But at the age of 8, Dave went to stay with his dad, who by then had remarried. Wanda represented a far different background than Bobby: a virtuous young woman from a small town who had graduated from Bethany Bible College and become a missionary in Belize.
Like many ministers, Bobby threw himself into his work. In 1983, he founded Neighborhood Outreach Church, an AG congregation in downtown Sacramento. Up to 700 children came on a children’s ministry program on Saturdays.
Bobby likewise reached out to adults with compassion, helping drug addicts find deliverance and prostitutes start a new life in the low-income neighborhood.
Such benevolence didn’t extend to the family home. Dave didn’t receive hugs or affirmation.
“Ministry consumed the rhythm of our home,” Dave remembers. “I was never celebrated. But I always knew when I had messed up.”

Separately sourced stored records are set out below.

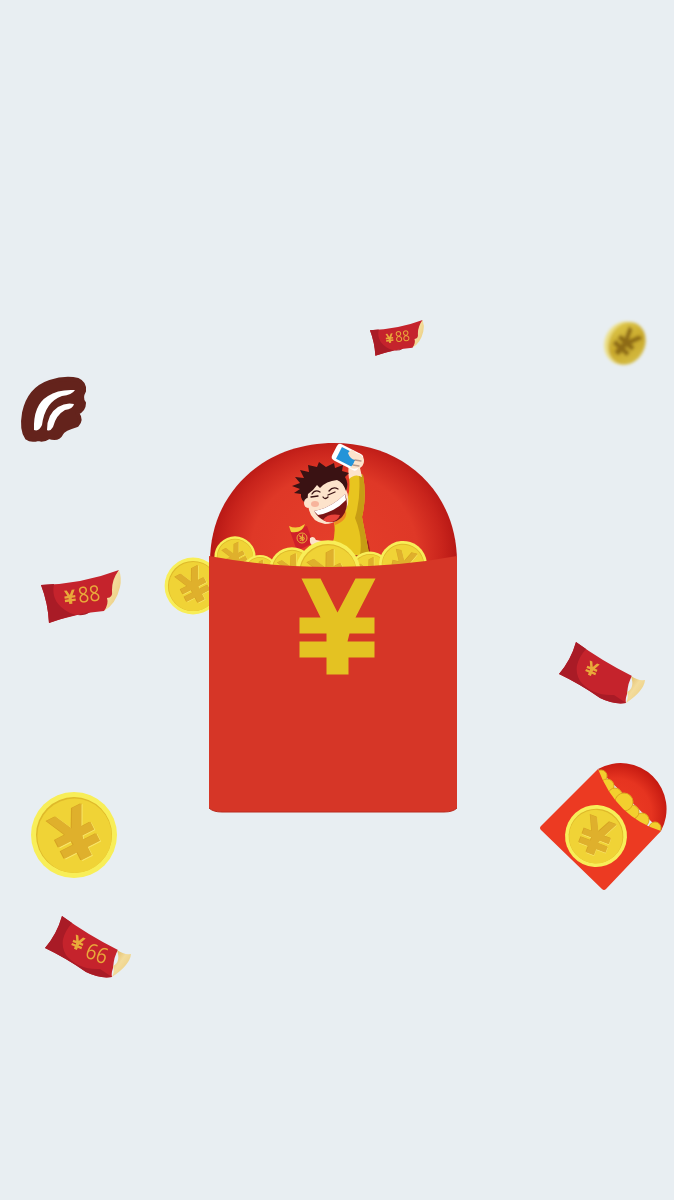
<!DOCTYPE html>
<html lang="zh">
<head>
<meta charset="utf-8">
<title>Red envelope</title>
<style>
:root {
  --sky: #e8eef2;
  --envelope: #d63627;
  --gold: #e4c222;
  --coin-rim: #f8ee58;
  --coin-face: #f0d336;
  --coin-mark: #d6a323;
  --voucher: #c5232c;
  --voucher-dark: #a91b26;
  --voucher-text: #e9a93a;
  --curl: #f0d48c;
  --ink: #3a1213;
  --skin: #fde3cb;
  --shirt: #e8c51f;
  --shirt-shade: #c79d14;
  --brown: #64231c;
}
html, body { margin: 0; background: var(--sky); }
body { width: 674px; height: 1200px; overflow: hidden; }
.stage { display: block; }
.envelope-body { fill: var(--envelope); }
.yen-gold { fill: var(--gold); }
.amount { font-family: "Open Sans", "Noto Sans", sans-serif; font-size: 22px; fill: var(--voucher-text); }
.voucher-paper { fill: var(--voucher); }
.voucher-shade { fill: var(--voucher-dark); }
.voucher-yen { fill: var(--voucher-text); }
.voucher-curl { fill: var(--curl); }
.skin { fill: var(--skin); }
.ink { fill: var(--ink); }
.line { fill: none; stroke: var(--ink); stroke-width: 1.3; stroke-linecap: round; }
.shirt { fill: var(--shirt); }
.shirt-shade { fill: var(--shirt-shade); }
.wave-outline { fill: var(--brown); stroke: var(--brown); stroke-width: 4; stroke-linejoin: round; }
.wave { fill: #fff; }
</style>
</head>
<body>
<svg class="stage" width="674" height="1200" viewBox="0 0 674 1200" xmlns="http://www.w3.org/2000/svg">
  <defs>
    <radialGradient id="flap-fill" gradientUnits="userSpaceOnUse" cx="334" cy="552" r="126" gradientTransform="translate(0 27.6) scale(1 .95)">
      <stop offset="0" stop-color="#e53f2a"/>
      <stop offset=".66" stop-color="#df3827"/>
      <stop offset=".86" stop-color="#c9241c"/>
      <stop offset="1" stop-color="#b31513"/>
    </radialGradient>
    <radialGradient id="small-flap-fill" gradientUnits="userSpaceOnUse" cx="616" cy="814" r="59">
      <stop offset="0" stop-color="#ee3d24"/>
      <stop offset=".6" stop-color="#e63420"/>
      <stop offset="1" stop-color="#b80f0b"/>
    </radialGradient>
    <linearGradient id="curl-fill" x1="0" y1="0" x2="1" y2="1">
      <stop offset="0" stop-color="#d9ae55"/>
      <stop offset=".45" stop-color="#f3dc9c"/>
      <stop offset="1" stop-color="#e8c877"/>
    </linearGradient>
    <linearGradient id="far-coin-fill" x1="0" y1="0" x2="1" y2="1">
      <stop offset="0" stop-color="#e3cf52"/>
      <stop offset=".5" stop-color="#c9a82a"/>
      <stop offset="1" stop-color="#d8c24a"/>
    </linearGradient>
    <filter id="soft" x="-20%" y="-20%" width="140%" height="140%"><feGaussianBlur stdDeviation="1.6"/></filter>

    <polygon id="yen" points="-36,-48 -17,-48 0,-14 18,-48 38,-48 18,-9 37,-9 37,7 12,7 10,15 37,15 37,31 11,31 11,48 -11,48 -11,31 -38,31 -38,15 -11,15 -11,7 -38,7 -38,-9 -17,-9"/>

    <g id="coin">
      <circle r="43" fill="var(--coin-rim)"/>
      <circle r="38" fill="#dfb92a"/>
      <circle cx=".5" cy=".8" r="37.2" fill="var(--coin-face)"/>
      <g transform="rotate(-27) scale(.53)">
        <use href="#yen" fill="#f9e66a" x="3" y="3"/>
        <use href="#yen" fill="var(--coin-mark)"/>
        <use href="#yen" fill="#dfb02c" x="2" y="1"/>
      </g>
    </g>

    <g id="voucher-up">
      <path class="voucher-paper" d="M41 585Q82 584 119 570Q112 582 113 596Q108 607 104 611Q78 613 49 623Q48 603 41 585Z"/>
      <path class="voucher-shade" d="M41 585L54 584Q50 603 70 613Q82 618 90 612Q68 616 49 623Q48 603 41 585Z"/>
      <path d="M119 570Q122 578 120 587Q116 604 104 611Q109 604 107 598Q113 598 112 590Q112 579 119 570Z" fill="url(#curl-fill)"/>
      <use class="voucher-yen" href="#yen" transform="translate(70 597) rotate(-7) scale(.145)"/>
      <text class="amount" transform="translate(79 603) rotate(-7)" textLength="22" lengthAdjust="spacingAndGlyphs">88</text>
    </g>

    <g id="voucher-down">
      <path class="voucher-paper" d="M62 916Q88 935 118 950Q114 956 113 968Q111 974 112 977Q100 979 86 972Q66 958 45 948Q57 934 62 916Z"/>
      <path class="voucher-shade" d="M62 916L72 923Q57 940 66 955Q78 970 100 969L112 977Q100 979 86 972Q66 958 45 948Q57 934 62 916Z"/>
      <path d="M117 950Q124 955 131 954Q130 965 112 977Q115 971 113 966Q121 962 117 950Z" fill="url(#curl-fill)"/>
      <use class="voucher-yen" href="#yen" transform="translate(78 943) rotate(22) scale(.145)"/>
    </g>
  </defs>

  <rect id="background" width="674" height="1200" fill="var(--sky)"/>

  <g id="floating-pieces">
    <use href="#voucher-up" transform="translate(342.3 -64.7) scale(.675)"/>
    <use href="#voucher-up"/>
    <use href="#voucher-down" transform="translate(514 -274)"/>
    <use href="#voucher-down"/>
    <text class="amount" transform="translate(84 957) rotate(20)" textLength="22" lengthAdjust="spacingAndGlyphs">66</text>

    <use href="#coin" transform="translate(74 835)"/>
    <use href="#coin" transform="translate(193 586) scale(.66)"/>

    <g id="far-coin" transform="translate(626 343) rotate(24)" filter="url(#soft)">
      <ellipse cx="-2" cy="1" rx="19" ry="22" fill="#ecdf86"/>
      <ellipse cx="1" rx="18" ry="22" fill="url(#far-coin-fill)"/>
      <use href="#yen" transform="rotate(18) scale(.25 .3)" fill="#8d6a14"/>
    </g>
  </g>

  <g id="signal-waves">
    <path class="wave-outline" d="M27 438Q21 430 24 413Q29 389 50 382Q65 377 78 380Q85 383 84 391Q80 398 84 403Q84 410 77 413Q82 420 77 425Q63 429 61 434Q58 440 49 437Q43 441 38 439Q31 441 27 438Z"/>
    <path class="wave" d="M34 430Q33 405 48 396Q58 389 75 390Q72 395 62 396Q45 402 42 425Q39 432 34 430Z"/>
    <path class="wave" d="M47 430Q47 414 58 407Q66 402 74 404Q73 409 65 410Q56 415 53 427Q50 432 47 430Z"/>
  </g>

  <g id="small-envelope">
    <path d="M598 769A46 46 0 0 1 661 831Z" fill="url(#small-flap-fill)"/>
    <g id="small-envelope-coins" fill="#f3cf2e" stroke="#dba51e" stroke-width="1">
      <circle cx="601" cy="776" r="6"/>
      <circle cx="607" cy="786" r="7"/>
      <circle cx="615" cy="795" r="7"/>
      <circle cx="655" cy="828" r="6"/>
      <circle cx="642" cy="820" r="7"/>
      <circle cx="632" cy="812" r="7"/>
      <circle cx="624" cy="802" r="9"/>
    </g>
    <path d="M598 769L541 826Q539 828 541 830L602 889Q604 891 606 889L661 831Q616 817 598 769Z" fill="#ec3a22"/>
    <use href="#coin" transform="translate(596 836) rotate(48) scale(.72)"/>
  </g>

  <g id="main-envelope">
    <path d="M210 562C210 492 264 443 334 443S457 492 457 562L440 575H228Z" fill="url(#flap-fill)"/>

    <g id="boy">
      <path d="M357 552L368 540L371 556H355Z" fill="#a3231c"/>
      <path class="skin" d="M334 541L328 553H341Z"/>
      <path class="shirt" d="M349 477Q357 470 363 475Q367 497 362 517Q366 538 369 553Q349 560 332 545Q336 534 334 522L344 506Q351 495 349 477Z"/>
      <path class="shirt-shade" d="M363 475Q367 497 362 517Q366 538 369 553L360 555Q363 537 355 518Q361 498 359 474Z"/>
      <path d="M333 518Q341 519 346 511Q348 520 335 525Z" fill="#f08b22"/>
      <path class="skin" d="M349 479Q347 466 351 456Q357 449 363 457Q366 464 360 468L362 477Q355 473 349 479Z"/>

      <g id="phone" transform="translate(347 457) rotate(27)">
        <rect x="-14" y="-9" width="29" height="18" rx="4" fill="#fff"/>
        <rect x="-9" y="-6.5" width="18" height="13" fill="#2494d8"/>
        <circle cx="12" r="1.4" fill="#c7d3da"/>
      </g>
      <path class="skin" d="M348 453Q352 447 356 453Q363 454 364 461Q360 471 350 468Q354 464 355 460Q350 459 348 453Z"/>
      <path class="line" d="M355 460L361 461M353 465L359 466" stroke-opacity=".35"/>

      <path class="skin" d="M306 486Q320 476 338 479Q350 489 348 504Q341 524 325 524Q312 522 309 510Q308 505 309 502Q302 499 304 492Z"/>
      <path class="ink" d="M307 504Q300 500 301 494L294 493L300 489L292 486L300 483L295 477L304 478L300 470L309 472L308 465L317 467L319 462L326 467L334 463L335 468L343 465L342 471L349 473L345 477Q349 483 346 491Q343 482 337 480Q326 481 320 488L317 485Q313 491 308 494Z"/>
      <ellipse class="skin" cx="308" cy="503" rx="4" ry="5"/>
      <path class="line" d="M312 494Q315 489 320 492M329 491Q333 486 338 489M311 497L318 496M328 495L335 492M323 497Q325 500 328 497"/>
      <ellipse cx="315" cy="504" rx="4" ry="3" fill="#f7b49c"/>
      <path d="M314 511Q331 508 345 494Q350 507 342 517Q334 525 325 521Q318 518 314 511Z" fill="#7b1414"/>
      <path d="M314 511Q331 508 345 494L346 500Q335 512 318 515Z" fill="#fff"/>
      <path d="M323 520Q328 513 340 515Q337 523 327 522Z" fill="#e8423a"/>

      <g id="held-packet">
        <path d="M290 531L307 526L313 543L297 551Z" fill="#d0202a"/>
        <path d="M289 526Q297 530 305 524Q302 534 291 532Z" fill="#f3cf3a"/>
        <circle cx="302" cy="538" r="5" fill="none" stroke="#e9a93a" stroke-width="1"/>
        <use class="voucher-yen" href="#yen" transform="translate(302 538) rotate(-20) scale(.07)"/>
      </g>
      <path class="skin" d="M310 538Q314 535 316 540L322 541Q320 546 314 545Q309 546 310 538Z"/>
    </g>

    <g id="envelope-coins">
      <use href="#coin" transform="translate(235 557) scale(.48)"/>
      <use href="#coin" transform="translate(260 573) scale(.42)"/>
      <use href="#coin" transform="translate(370 573) scale(.5)"/>
      <use href="#coin" transform="translate(292 570) scale(.53)"/>
      <use href="#coin" transform="translate(403 565) rotate(40) scale(.56)"/>
      <use href="#coin" transform="translate(328 573) scale(.76)"/>
    </g>

    <path class="envelope-body" d="M209 556Q268 567 333 567Q398 567 457 556V808Q453 812 444 812H222Q213 812 209 808Z"/>
    <path d="M209 808Q213 812 222 812H444Q453 812 457 808" fill="none" stroke="#b92a1e"/>
    <use class="yen-gold" href="#yen" transform="translate(337.5 626.5)"/>
  </g>
</svg>
</body>
</html>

With such a background, it may seem odd that Dave followed in his father’s footsteps.
“I didn’t want to be in ministry,” Dave recalls. “But it was in me to be a minister.”
Following youth pastorates in nearby West Sacramento and Lodi, as well as Chicago, Dave eventually planted an AG church in Sacramento — just as his father had.
Dave met his wife, Lori, at Harvest Church in Elk Grove. The couple, who wed in 1999, have two children, 18-year-old Leah and 16-year-old Titus. In 2008, Dave and Lori founded Streamline Church. Lori heads the kid’s ministry.
Despite both being in the ministry, the father and son went through lengthy periods without speaking to each other. When they did talk, too often they uttered cutting remarks. Yet through it all, Dave learned to appreciate the Christian education he received and the work ethnic his father instilled.
“We never reached the point of completely mending our ups and downs,” Dave says. “My dad loved from a deficit, the best way he knew how, without having received love himself.”
Bobby resigned as a pastor to be the full-time caregiver to Wanda in 2000, when she received a multiple sclerosis diagnosis. Wanda died in 2012 after 31 years of marriage to Bobby.
Dave is grateful he emulated his father’s devotion to the ministry instead of falling into a life of crime and drugs. At the funeral, Dave acknowledged that the two had reconciled at the end. On his last day on earth, Bobby tightly gripped Dave’s hand and at last expressed pride in his son’s ministry and family.
“I loved my dad for the dad he wanted to be, and the dad he was slowly becoming,” Dave said in the funeral message. “When we focus on the love we missed, it only comes with bitterness.”
Samuel M. Huddleston, a member of the AG’s 21-member Executive Presbytery as well as assistant superintendent of the AG’s Northern California-Nevada District, commends Novak for his respectful candor at the funeral.
“The transparency was healing for Dave, but it was also honoring for his dad,” says Huddleston, who closed the service. “I’ve never heard such honest remarks at a funeral.”
Huddleston met Bobby Novak in 1976. He and Bobby later conducted follow-up prison ministry together. Huddleston has known Dave for 17 years.
“God gives the strength and the wherewithal to deal with the past,” Huddleston says. “Too many times, we try to move on without dealing with it.”